**What the exercise asks:**
Write out each line of the records that has "smoothstep" in it.

**Data to examine:**
========================================

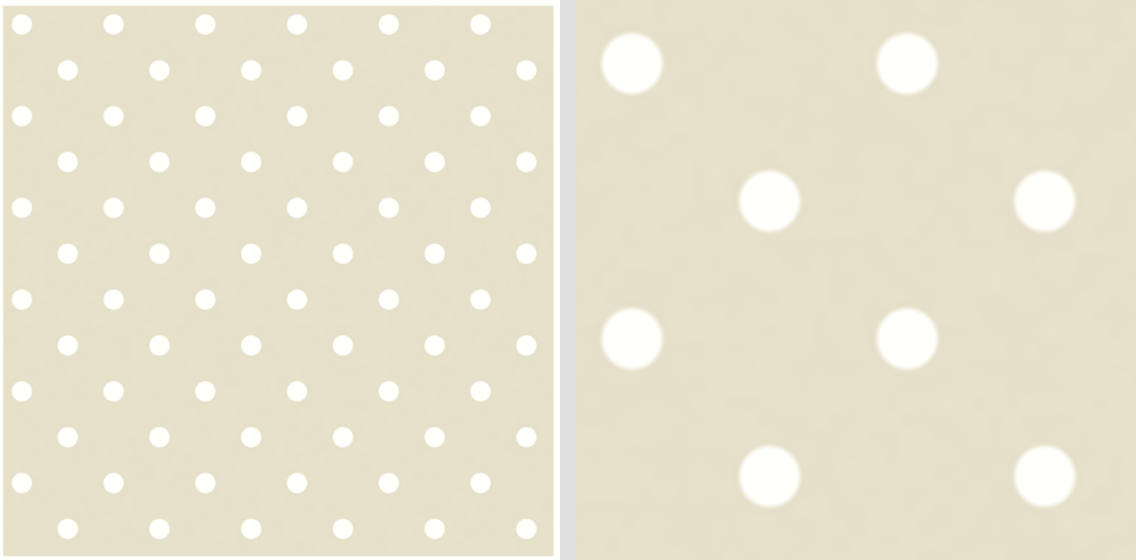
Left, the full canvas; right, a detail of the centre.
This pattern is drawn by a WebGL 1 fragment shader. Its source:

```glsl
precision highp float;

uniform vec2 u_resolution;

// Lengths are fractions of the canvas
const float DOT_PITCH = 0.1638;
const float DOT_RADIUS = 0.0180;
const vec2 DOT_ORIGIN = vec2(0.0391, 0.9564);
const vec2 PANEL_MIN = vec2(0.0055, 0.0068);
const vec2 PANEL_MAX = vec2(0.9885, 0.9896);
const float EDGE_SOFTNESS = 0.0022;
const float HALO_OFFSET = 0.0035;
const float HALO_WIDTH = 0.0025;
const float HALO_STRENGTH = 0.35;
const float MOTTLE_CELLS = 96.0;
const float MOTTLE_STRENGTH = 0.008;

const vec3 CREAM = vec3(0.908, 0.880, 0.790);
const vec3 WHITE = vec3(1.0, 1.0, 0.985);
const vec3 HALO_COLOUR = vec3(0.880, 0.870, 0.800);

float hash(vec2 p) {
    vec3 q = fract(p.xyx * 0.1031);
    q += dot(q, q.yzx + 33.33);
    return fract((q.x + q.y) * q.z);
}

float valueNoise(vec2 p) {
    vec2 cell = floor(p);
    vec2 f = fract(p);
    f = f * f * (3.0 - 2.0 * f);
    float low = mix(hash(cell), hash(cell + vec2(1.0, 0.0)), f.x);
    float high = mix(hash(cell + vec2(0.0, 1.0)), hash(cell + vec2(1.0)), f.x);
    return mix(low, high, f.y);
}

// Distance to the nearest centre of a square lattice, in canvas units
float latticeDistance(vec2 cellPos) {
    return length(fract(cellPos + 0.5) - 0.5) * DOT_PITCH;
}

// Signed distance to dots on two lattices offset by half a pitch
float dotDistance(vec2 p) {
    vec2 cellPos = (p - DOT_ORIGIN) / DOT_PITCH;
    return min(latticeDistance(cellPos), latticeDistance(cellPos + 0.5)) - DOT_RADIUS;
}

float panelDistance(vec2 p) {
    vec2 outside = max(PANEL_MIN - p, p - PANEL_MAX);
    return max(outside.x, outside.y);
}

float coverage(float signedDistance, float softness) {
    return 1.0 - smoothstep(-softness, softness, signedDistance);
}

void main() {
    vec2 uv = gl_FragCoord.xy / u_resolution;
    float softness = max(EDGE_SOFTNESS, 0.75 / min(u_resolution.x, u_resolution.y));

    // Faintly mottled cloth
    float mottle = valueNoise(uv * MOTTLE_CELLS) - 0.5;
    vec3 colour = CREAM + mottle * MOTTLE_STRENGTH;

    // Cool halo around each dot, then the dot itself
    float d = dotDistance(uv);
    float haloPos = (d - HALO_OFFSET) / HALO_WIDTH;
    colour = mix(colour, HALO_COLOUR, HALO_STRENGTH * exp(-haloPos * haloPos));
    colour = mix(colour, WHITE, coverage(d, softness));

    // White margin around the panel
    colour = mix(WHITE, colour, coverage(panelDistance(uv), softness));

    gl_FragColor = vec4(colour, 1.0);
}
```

========================================

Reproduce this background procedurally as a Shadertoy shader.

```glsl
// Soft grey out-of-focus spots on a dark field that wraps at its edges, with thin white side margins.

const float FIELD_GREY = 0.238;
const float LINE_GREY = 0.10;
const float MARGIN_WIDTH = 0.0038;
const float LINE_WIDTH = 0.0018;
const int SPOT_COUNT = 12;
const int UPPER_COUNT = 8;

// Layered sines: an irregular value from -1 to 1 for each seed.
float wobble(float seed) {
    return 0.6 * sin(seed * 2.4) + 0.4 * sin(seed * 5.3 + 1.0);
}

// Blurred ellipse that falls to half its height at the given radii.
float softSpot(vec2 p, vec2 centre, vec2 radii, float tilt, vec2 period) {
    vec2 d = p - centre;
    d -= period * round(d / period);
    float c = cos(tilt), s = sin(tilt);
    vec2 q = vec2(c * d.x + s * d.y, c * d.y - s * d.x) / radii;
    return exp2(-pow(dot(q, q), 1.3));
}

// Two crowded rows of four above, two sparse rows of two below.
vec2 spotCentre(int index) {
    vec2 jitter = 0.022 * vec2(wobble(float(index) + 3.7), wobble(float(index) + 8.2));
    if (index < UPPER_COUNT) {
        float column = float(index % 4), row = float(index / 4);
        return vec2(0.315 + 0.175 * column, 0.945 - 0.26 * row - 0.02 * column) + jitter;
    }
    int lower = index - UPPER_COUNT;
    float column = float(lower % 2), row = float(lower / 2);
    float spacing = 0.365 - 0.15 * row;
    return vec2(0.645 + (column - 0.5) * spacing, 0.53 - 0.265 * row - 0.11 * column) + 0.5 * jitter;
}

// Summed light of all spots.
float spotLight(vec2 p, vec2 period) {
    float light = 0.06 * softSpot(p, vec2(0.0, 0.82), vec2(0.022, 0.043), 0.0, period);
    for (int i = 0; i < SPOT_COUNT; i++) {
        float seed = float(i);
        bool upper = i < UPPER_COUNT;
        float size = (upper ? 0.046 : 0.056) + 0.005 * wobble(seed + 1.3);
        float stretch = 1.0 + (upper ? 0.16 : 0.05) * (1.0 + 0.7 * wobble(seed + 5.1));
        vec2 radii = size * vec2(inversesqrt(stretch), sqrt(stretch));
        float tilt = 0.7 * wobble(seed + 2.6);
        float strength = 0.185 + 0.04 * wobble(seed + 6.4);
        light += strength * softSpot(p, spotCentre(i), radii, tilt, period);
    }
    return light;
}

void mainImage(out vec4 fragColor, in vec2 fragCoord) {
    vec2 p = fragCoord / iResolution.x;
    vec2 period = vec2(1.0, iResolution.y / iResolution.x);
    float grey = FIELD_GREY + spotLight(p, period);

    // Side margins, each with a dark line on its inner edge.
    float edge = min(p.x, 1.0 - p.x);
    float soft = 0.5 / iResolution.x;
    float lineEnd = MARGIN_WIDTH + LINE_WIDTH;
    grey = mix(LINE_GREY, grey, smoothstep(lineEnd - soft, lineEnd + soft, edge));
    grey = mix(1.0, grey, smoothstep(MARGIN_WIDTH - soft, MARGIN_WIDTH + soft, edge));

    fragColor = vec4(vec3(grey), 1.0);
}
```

========================================

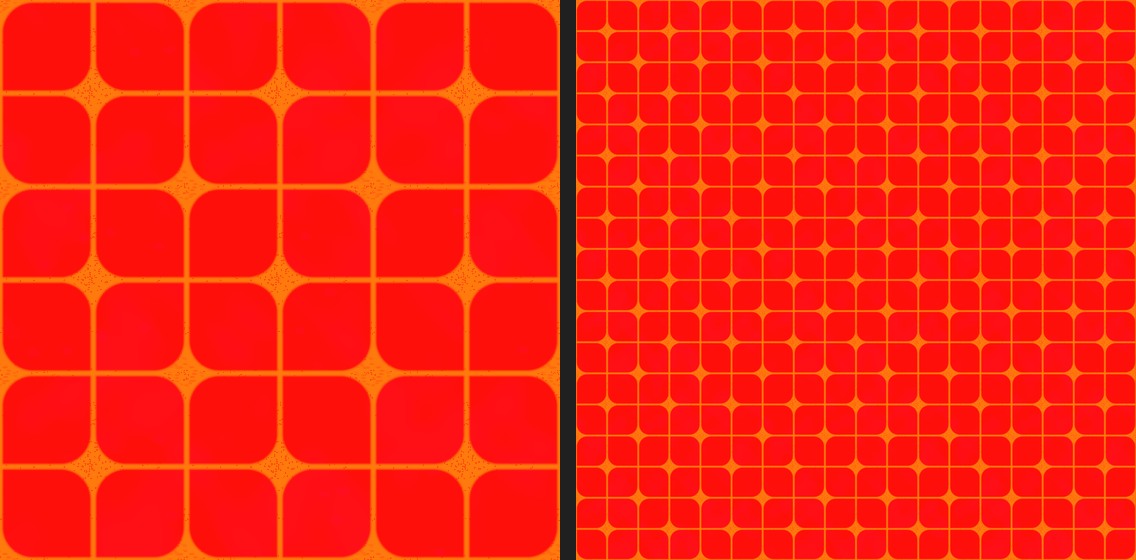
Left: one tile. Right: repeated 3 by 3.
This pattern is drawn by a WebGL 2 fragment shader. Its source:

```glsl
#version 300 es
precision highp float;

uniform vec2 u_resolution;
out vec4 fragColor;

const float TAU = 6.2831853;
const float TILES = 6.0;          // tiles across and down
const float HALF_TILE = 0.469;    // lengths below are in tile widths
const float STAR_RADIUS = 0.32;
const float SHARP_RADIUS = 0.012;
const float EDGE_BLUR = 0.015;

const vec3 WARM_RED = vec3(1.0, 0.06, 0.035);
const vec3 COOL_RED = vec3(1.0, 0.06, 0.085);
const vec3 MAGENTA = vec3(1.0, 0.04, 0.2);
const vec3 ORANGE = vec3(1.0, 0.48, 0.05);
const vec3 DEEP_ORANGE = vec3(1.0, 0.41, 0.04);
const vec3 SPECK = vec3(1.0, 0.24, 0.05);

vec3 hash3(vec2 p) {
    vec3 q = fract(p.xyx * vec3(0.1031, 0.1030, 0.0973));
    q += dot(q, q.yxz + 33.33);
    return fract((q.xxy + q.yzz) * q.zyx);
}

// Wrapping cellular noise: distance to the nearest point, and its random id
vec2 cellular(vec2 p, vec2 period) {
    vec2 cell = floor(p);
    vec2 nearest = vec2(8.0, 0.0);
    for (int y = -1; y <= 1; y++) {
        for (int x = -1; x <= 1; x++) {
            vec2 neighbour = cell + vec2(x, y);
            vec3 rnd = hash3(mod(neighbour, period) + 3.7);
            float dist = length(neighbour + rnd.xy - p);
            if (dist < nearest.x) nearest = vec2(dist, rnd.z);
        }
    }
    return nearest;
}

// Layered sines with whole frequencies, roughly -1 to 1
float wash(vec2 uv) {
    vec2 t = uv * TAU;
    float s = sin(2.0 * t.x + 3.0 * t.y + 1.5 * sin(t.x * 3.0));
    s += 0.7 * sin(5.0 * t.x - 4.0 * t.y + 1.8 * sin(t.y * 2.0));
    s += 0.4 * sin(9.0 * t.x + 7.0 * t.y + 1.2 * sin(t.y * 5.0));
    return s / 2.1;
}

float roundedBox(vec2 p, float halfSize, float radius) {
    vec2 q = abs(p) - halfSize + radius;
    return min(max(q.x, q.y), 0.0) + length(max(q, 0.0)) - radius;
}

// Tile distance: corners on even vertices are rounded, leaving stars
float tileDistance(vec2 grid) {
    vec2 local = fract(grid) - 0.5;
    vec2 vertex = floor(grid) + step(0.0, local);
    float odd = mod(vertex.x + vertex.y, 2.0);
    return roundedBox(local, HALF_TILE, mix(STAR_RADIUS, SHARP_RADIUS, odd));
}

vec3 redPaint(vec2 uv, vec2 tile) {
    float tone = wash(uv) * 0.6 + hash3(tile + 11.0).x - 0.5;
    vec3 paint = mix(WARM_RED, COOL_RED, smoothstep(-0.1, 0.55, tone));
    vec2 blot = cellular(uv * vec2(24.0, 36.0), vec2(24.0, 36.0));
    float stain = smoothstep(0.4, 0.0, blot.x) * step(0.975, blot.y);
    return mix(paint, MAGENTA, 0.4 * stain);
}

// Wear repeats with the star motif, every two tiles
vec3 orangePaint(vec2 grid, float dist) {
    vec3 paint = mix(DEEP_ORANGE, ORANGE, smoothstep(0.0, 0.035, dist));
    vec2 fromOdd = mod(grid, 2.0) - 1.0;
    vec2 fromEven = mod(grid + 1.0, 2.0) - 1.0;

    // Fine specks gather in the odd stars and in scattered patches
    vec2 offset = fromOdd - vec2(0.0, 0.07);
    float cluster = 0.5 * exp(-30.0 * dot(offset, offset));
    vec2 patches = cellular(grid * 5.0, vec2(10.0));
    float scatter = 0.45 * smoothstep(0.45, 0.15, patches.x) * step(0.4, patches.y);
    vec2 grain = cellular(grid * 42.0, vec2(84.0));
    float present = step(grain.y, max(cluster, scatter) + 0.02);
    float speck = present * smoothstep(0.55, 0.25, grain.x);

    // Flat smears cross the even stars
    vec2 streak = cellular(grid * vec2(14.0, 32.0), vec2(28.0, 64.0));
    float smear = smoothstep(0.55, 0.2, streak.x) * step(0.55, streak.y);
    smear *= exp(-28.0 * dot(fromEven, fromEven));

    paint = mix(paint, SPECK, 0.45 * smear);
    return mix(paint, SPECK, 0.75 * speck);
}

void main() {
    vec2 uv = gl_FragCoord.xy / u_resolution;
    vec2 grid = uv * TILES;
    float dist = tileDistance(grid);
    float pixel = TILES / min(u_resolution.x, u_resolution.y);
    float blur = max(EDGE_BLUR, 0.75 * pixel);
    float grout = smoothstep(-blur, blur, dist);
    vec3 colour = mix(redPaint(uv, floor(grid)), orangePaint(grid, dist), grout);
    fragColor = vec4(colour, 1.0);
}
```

========================================

**The answer:**
    return 1.0 - smoothstep(-softness, softness, signedDistance);
    grey = mix(LINE_GREY, grey, smoothstep(lineEnd - soft, lineEnd + soft, edge));
    grey = mix(1.0, grey, smoothstep(MARGIN_WIDTH - soft, MARGIN_WIDTH + soft, edge));
    vec3 paint = mix(WARM_RED, COOL_RED, smoothstep(-0.1, 0.55, tone));
    float stain = smoothstep(0.4, 0.0, blot.x) * step(0.975, blot.y);
    vec3 paint = mix(DEEP_ORANGE, ORANGE, smoothstep(0.0, 0.035, dist));
    float scatter = 0.45 * smoothstep(0.45, 0.15, patches.x) * step(0.4, patches.y);
    float speck = present * smoothstep(0.55, 0.25, grain.x);
    float smear = smoothstep(0.55, 0.2, streak.x) * step(0.55, streak.y);
    float grout = smoothstep(-blur, blur, dist);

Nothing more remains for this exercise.